History of the Continental Divide Research Learning Center
Rocky Mountain National Park (RMNP) was already established when the Organic Act of 1916 mandated the National Park Service (NPS) to conserve natural resources and provide recreational opportunities in national parks. The NPS has upheld this directive in RMNP for nearly 100 years.
Another act of congressional legislation created an additional "Call to Action" for the 21st century. The National Parks Omnibus Management Act of 1998 authorized national park leaders to incorporate scientific research into their natural resource programs.

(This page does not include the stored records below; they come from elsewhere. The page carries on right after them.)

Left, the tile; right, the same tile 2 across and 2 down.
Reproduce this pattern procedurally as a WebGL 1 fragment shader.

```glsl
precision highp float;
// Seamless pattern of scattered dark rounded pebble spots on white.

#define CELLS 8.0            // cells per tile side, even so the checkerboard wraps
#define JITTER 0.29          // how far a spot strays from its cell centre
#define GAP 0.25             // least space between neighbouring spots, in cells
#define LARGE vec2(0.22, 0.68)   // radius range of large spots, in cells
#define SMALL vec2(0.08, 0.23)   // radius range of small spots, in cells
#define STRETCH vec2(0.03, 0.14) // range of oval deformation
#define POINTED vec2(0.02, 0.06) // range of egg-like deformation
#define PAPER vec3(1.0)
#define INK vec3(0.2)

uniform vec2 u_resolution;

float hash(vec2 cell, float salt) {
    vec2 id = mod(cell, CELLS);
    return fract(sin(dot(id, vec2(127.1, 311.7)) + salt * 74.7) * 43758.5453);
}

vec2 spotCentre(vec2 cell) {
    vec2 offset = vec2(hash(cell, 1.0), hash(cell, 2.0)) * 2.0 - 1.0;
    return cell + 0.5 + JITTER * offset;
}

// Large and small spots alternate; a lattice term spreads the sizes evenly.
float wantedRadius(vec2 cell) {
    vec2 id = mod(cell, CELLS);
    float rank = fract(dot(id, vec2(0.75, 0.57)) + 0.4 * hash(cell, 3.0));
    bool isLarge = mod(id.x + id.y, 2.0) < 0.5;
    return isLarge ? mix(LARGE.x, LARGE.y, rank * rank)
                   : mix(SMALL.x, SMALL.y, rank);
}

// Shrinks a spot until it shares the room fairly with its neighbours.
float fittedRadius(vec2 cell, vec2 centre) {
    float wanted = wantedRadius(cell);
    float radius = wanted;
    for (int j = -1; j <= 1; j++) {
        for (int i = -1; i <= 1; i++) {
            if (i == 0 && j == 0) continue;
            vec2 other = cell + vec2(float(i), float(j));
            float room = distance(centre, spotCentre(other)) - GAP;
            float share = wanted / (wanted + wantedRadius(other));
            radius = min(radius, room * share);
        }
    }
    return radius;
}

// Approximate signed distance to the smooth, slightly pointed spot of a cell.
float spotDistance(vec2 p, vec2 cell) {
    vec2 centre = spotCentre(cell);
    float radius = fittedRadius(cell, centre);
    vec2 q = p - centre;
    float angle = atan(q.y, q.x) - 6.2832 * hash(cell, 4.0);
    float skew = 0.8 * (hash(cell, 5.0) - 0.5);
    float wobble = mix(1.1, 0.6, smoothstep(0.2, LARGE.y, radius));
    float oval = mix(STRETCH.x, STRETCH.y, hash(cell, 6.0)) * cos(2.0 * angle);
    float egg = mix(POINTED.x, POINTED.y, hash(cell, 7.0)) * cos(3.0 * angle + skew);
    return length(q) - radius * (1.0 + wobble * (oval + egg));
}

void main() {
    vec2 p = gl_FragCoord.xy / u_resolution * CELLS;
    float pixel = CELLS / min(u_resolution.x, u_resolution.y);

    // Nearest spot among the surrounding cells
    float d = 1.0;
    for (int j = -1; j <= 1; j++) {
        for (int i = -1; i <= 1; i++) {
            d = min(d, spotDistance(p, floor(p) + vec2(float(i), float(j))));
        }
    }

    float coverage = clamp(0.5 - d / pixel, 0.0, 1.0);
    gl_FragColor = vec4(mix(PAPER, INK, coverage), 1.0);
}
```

Science-informed management decisions and policies were seen as the future of the NPS.
In response, the NPS developed a "Natural Resource Challenge" initiative that established new Research Learning Centers (RLCs) around the nation. These centers enhance research success and communication in national parks.
The Continental Divide Research Learning Center (CDRLC) was among the first group of RLCs launched in 2000. Research had already been part of Rocky Mountain National Park for a century, so it became a clear choice for a new RLC home. CDRLC staff and RMNP facilities continue to advance resource stewardship in this high-elevation park through research and education.
McGraw Ranch has passed through many hands in its history. Hunting Guide Henry "Bucksin" Farrar first filed the property claim in 1884. The land became a cattle ranch under different ownership from 1886 until the 1920's.
When John and Irene McGraw purchased the property in 1909, they changed the ranch name from Double Bar Y to Double Bar X. Cattle proved to be unprofitable and the McGraws transformed the property into a guest ranch that hosted visitors. The ranch motto that still exists today is: "Rough it with ease."
The ranch stayed in McGraw family hands for several decades until they sold an initial 480 acres of land to the National Park Service (NPS) in 1966. It wasn't until 1988 that the NPS purchased the remaining property from private individuals.
The initial plans were to restore the area to natural wildlife habitat.The property had already been designated a historic district, and ranch changes required Colorado State Historic Preservation Office approval. In 1994, The NPS held a series of community meetings after public outcry over a NPS decision to remove ranch buildings. It was during this time that former Rocky Mountain National Park (RMNP) Superintendent Randy Jones saw an opportunity to preserve the cultural resource by reusing the ranch for research purposes.
The McGraw Ranch Restoration plan became the largest historic preservation project in RMNP until that point. The buildings required extensive renovation to transform the property into a research campus. McGraw Ranch's rustic architecture and place in Estes Park tourism history placed it on the National Register of Historic Places in 1998. When renovations began in 1999, the goal was to restore the exterior and interior of the buildings to replicate ranch years of 1935-1955. The project cost $2 million and took five years to complete. The first wave of researchers moved in during June 2003.
Last updated: October 26, 2017